Top of GIVEN INFORMATION

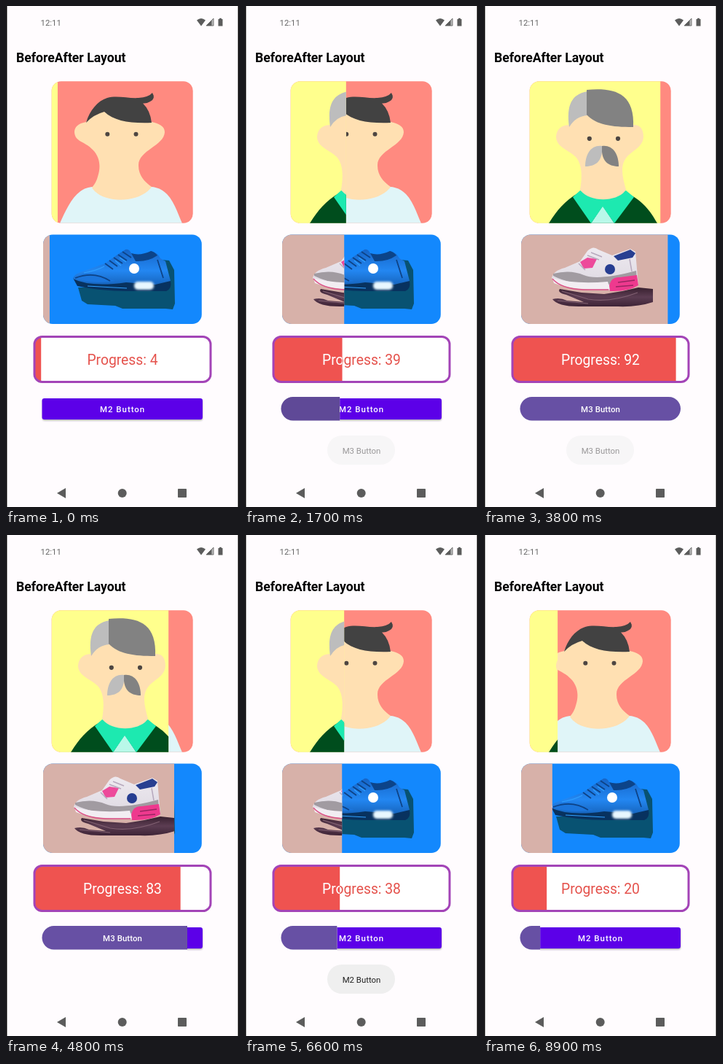
An HTML page for the animation above (9 s loop, 320 by 687 pixels).

```html
<!DOCTYPE html>
<html lang="en">
<head>
<meta charset="utf-8">
<title>BeforeAfter Layout</title>
<style>
  html, body { margin: 0; width: 320px; height: 687px; overflow: hidden; background: #fffcfe; }
  svg { display: block; font-family: Roboto, sans-serif; }
  .mid { text-anchor: middle; }
  .button { font-size: 11.4px; font-weight: 500; fill: #fff; }
  .progress { font-size: 19.3px; }
</style>
</head>
<body>
<svg width="320" height="687" viewBox="0 0 320 687">
  <defs>
    <clipPath id="faceCard"><rect x="62.700" y="103.200" width="194" height="194.500" rx="13"/></clipPath>
    <clipPath id="shoeCard"><rect x="51" y="313.500" width="217.800" height="122.500" rx="13"/></clipPath>
    <clipPath id="barCard"><rect x="38" y="452.500" width="244" height="64" rx="12"/></clipPath>
    <clipPath id="faceSplit"><rect y="100" height="200"/></clipPath>
    <clipPath id="shoeSplit"><rect y="310" height="130"/></clipPath>
    <clipPath id="barSplit"><rect y="450" height="70"/></clipPath>
    <clipPath id="buttonSplit"><rect y="530" height="45"/></clipPath>
    <filter id="soft" x="-10%" y="-30%" width="120%" height="170%"><feGaussianBlur stdDeviation="1.2"/></filter>
    <filter id="glow" x="-50%" y="-50%" width="200%" height="200%"><feGaussianBlur stdDeviation="1.8"/></filter>
    <linearGradient id="blueShoe" x2="0" y2="1"><stop stop-color="#1565c8"/><stop offset=".6" stop-color="#2387f2"/><stop offset="1" stop-color="#1766c0"/></linearGradient>
    <linearGradient id="paleShoe" x2="0" y2="1"><stop stop-color="#eeeaf0"/><stop offset="1" stop-color="#dcd7e0"/></linearGradient>
    <linearGradient id="hand" x2="0" y2="1"><stop stop-color="#38202f"/><stop offset=".5" stop-color="#5c3d52"/><stop offset="1" stop-color="#3d2336"/></linearGradient>
  </defs>

  <rect width="320" height="687" fill="#fffcfe"/>
  <path d="M.7 0V687M319.300 0V687" stroke="#000" stroke-width="1.400"/>

  <!-- Status bar, title and navigation -->
  <text x="47.500" y="26.700" font-size="11.400" fill="#666">12:11</text>
  <g fill="#5c5c5c">
    <path d="M262 19.500Q268 14.500 274 19.500L268 27.500Z"/>
    <path d="M285 17V27H275Z" fill="#bbb"/>
    <path d="M282.500 19.500V27H275Z"/>
    <path d="M285 17V27H275Z" fill="none" stroke="#5c5c5c" stroke-width=".8"/>
    <path d="M291.500 18H293V16.700H296V18H297.500V27.500H291.500Z"/>
    <path d="M70 668L82 661V675Z"/>
    <circle cx="159.700" cy="668" r="6"/>
    <rect x="236" y="662" width="12" height="12" rx=".8"/>
  </g>
  <text x="14" y="77.300" font-size="17.600" font-weight="700">BeforeAfter Layout</text>

  <!-- Portraits -->
  <g clip-path="url(#faceCard)">
    <rect x="60" y="100" width="200" height="200" fill="#ff8a80"/>
    <path fill="#e0f5f8" d="M74 298C84 276 95 250 118 248H200C226 250 233 278 242 298Z"/>
    <path fill="#ffe0b2" d="M110 159C99 161 94 166 94 173C95 187 108 185 119 197C130 208 130 222 126 234Q124 242 118 249C132 272 184 271 200 248C190 241 182 232 182 219C181 198 217 192 218 173C218 164 209 161 200 159C190 137 120 135 110 159Z"/>
    <path fill="#424242" d="M110 160C115 143 126 130 139 126C152 122 168 127 182 126Q196 125 201 119Q206 127 198 131Q193 134 188 133.500Q198 143 200 160C170 161 149 158 135 145Q120 149 110 160Z"/>
    <g fill="#4d4642"><circle cx="139.300" cy="175.800" r="3"/><circle cx="178.500" cy="175.800" r="3"/></g>
    <g clip-path="url(#faceSplit)">
      <rect x="60" y="100" width="200" height="200" fill="#ffff8d"/>
      <path fill="#004d1d" d="M89 298C100 280 111 267 130 256L163 266L195 256C217 266 228 280 238 298Z"/>
      <path fill="#b9f8e9" d="M147 298L163 274L179 298Z"/>
      <path fill="#1de9b0" d="M132 253L122 262L147 298L163 275L179 298L206 262L195 253L163 265Z"/>
      <path fill="#ffe0b2" d="M117 163C104 163 99 172 99 180C100 194 116 197 126 207C135 217 135 234 132 252C143 269 183 270 195 252C190 234 186 218 197 206C207 196 223 191 218 172C215 163 209 163 205 163L195 145H127Z"/>
      <path fill="#bdbdbd" d="M117 166C113 136 120 121 142 117V150Q126 151 117 166Z"/>
      <path fill="#828282" d="M141 115C178 112 207 118 205 166C175 166 154 163 141 149Z"/>
      <path fill="#bdbdbd" d="M162 192C148 190 139 202 139 220C155 220 161 211 162 200Z"/>
      <path fill="#828282" d="M162 192C176 190 185 202 185 220C169 220 163 211 162 200Z"/>
      <g fill="#4d4642"><circle cx="144.800" cy="181.800" r="3.100"/><circle cx="184" cy="181.800" r="3.100"/></g>
    </g>
  </g>

  <!-- Shoes -->
  <g clip-path="url(#shoeCard)">
    <rect x="50" y="312" width="220" height="125" fill="#1388fd"/>
    <path fill="#085272" d="M99 386L104 404L112 409L150 411L160 415H219L229 416L232 408L231 362L224 349L213 348L195 385Z"/>
    <path fill="#08325f" d="M92 373L98 384Q130 391 165 391H220Q228 388 226 377L218 364L118 370Z"/>
    <path fill="url(#blueShoe)" d="M92 374Q93 367 108 363L136 353L153 341L164 334Q169 333 172 339Q182 346 192 341L199 336Q208 338 212 346L219 350L226 377L205 382L165 379Q116 386 92 374Z"/>
    <path fill="#0c4489" d="M172 339Q184 343 199 336Q204 337 208 342Q195 351 178 350Z"/>
    <path fill="#1b75dc" d="M94 372Q112 362 128 370L150 377Q112 382 94 372Z"/>
    <path fill="none" stroke="#0d4387" stroke-width="1.800" d="M136 353L147 361M142 349L153 357M148 345L160 353M154 341L166 349M160 337L172 345M95 373Q121 363 143 377M208 348L216 373"/>
    <path fill="none" stroke="#2fa0ff" stroke-width="1.200" d="M107 366Q124 363 135 357M112 384L166 387M150 349L158 356M156 345L165 351"/>
    <rect x="176" y="378" width="27" height="11" rx="5" fill="#e8f7ff" filter="url(#glow)"/>
    <circle cx="176" cy="360" r="7" fill="#fff"/>
    <g clip-path="url(#shoeSplit)">
      <rect x="50" y="312" width="220" height="125" fill="#d7b1a9"/>
      <path fill="url(#hand)" d="M94 402Q104 399 114 404L137 406L113 396Q100 393 104 388L134 393L165 395L190 391L212 386L232 388V406Q211 413 184 412H130Q101 412 94 402Z"/>
      <path fill="none" stroke="#816071" stroke-width="1.200" d="M107 391L143 402Q174 407 211 393M101 404L143 408"/>
      <path fill="url(#paleShoe)" d="M93 373Q95 363 111 359L132 350L142 336Q150 328 157 334L176 342L201 333L208 337L212 383Q194 391 165 389Q111 390 93 373Z"/>
      <path fill="#a19ba1" d="M95 367Q119 361 137 369Q156 377 209 363L210 376Q190 382 157 382Q121 383 95 370Z"/>
      <path fill="#f2edf2" d="M94 373Q124 382 170 378L173 388Q125 391 96 380Z"/>
      <path fill="#ee398e" d="M172 383Q175 371 186 372L210 369L212 383Q198 392 173 391Z"/>
      <path fill="none" stroke="#992562" stroke-width="1.500" d="M181 385L205 383M184 379L207 376"/>
      <path fill="#ed4a9b" d="M132 351L142 345L155 347L149 359L137 360Z"/>
      <path fill="#283f91" d="M178 343L201 334L208 339L204 345L184 349Z"/>
      <path fill="none" stroke="#b7a9bd" stroke-width="1.500" d="M130 353L139 362M142 342L158 348M147 338L162 344M200 347L203 364"/>
      <path fill="none" stroke="#dc4d86" stroke-width="1.300" d="M94 374Q106 388 137 389H171"/>
      <circle cx="173" cy="361" r="7" fill="#263d91"/>
    </g>
  </g>

  <!-- Progress -->
  <g clip-path="url(#barCard)">
    <rect x="38" y="452" width="244" height="65" fill="#fff"/>
    <text class="mid progress count" x="160" y="492" fill="#e5534d"></text>
    <g clip-path="url(#barSplit)">
      <rect x="38" y="452" width="244" height="65" fill="#ef5350"/>
      <text class="mid progress count" x="160" y="492" fill="#fff"></text>
    </g>
  </g>
  <rect x="39" y="453.500" width="242" height="62" rx="10.500" fill="none" stroke="#a344b7" stroke-width="3"/>

  <!-- Buttons -->
  <rect x="50" y="540" width="220" height="28.500" rx="3" fill="#000" opacity=".3" filter="url(#soft)"/>
  <rect x="49.500" y="538" width="220.500" height="29" rx="3.200" fill="#5c00e8"/>
  <text class="button" x="129" y="556.800" letter-spacing="1.020">M2 Button</text>
  <g clip-path="url(#buttonSplit)">
    <rect x="45" y="532" width="230" height="41" fill="#fffcfe"/>
    <rect id="pill" x="49.500" y="536" width="220.500" height="32.500" rx="16.250"/>
    <text class="mid button" x="160" y="556.800" letter-spacing=".08">M3 Button</text>
  </g>

  <g id="toast">
    <rect x="113" y="589" width="93" height="40" rx="20" fill="#efefef"/>
    <text id="message" class="mid" x="160" y="613.500" font-size="11.400" fill="#222"></text>
  </g>
</svg>
<script>
  const LOOP = 9000, STEP = 100;
  const KNOTS = [[0, 4.1], [160, 0], [4100, 100], [8114, 0], [9000, 22.15]];
  // Each divider: position at 0 % and travel per percent
  const SPLITS = { face: [63, 1.94], shoe: [51, 2.18], bar: [38.2, 2.44], button: [23.5, 2.73] };
  const $ = id => document.getElementById(id);
  const rects = Object.keys(SPLITS).map(k => [document.querySelector(`#${k}Split rect`), ...SPLITS[k]]);
  const counts = document.querySelectorAll('.count');

  function progressAt(t) {
    const i = KNOTS.findIndex(k => k[0] > t);
    const [t0, p0] = KNOTS[i - 1], [t1, p1] = KNOTS[i];
    return p0 + (p1 - p0) * (t - t0) / (t1 - t0);
  }

  const clamp = v => Math.max(0, Math.min(1, v));
  const fade = (t, from, to) => clamp(Math.min(t - from, to - t) / 220);

  function draw(now) {
    const t = Math.floor(now % LOOP / STEP) * STEP;
    const p = progressAt(t);
    for (const [rect, start, rate] of rects) rect.setAttribute('width', Math.max(0, start + rate * p));
    for (const text of counts) text.textContent = 'Progress: ' + Math.round(p);

    $('pill').setAttribute('fill', t >= 1600 && t < 1900 ? '#5f4997' : '#6750a4');
    $('message').textContent = t < 4500 ? 'M3 Button' : 'M2 Button';
    $('toast').setAttribute('opacity', t < 4500 ? fade(t, 1600, 3900) : fade(t, 5600, 7900));
    requestAnimationFrame(draw);
  }
  draw(performance.now());
</script>
</body>
</html>
```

Bottom of GIVEN INFORMATION

Lines in the data containing the string "draw" are to be counted; give that number alone.

3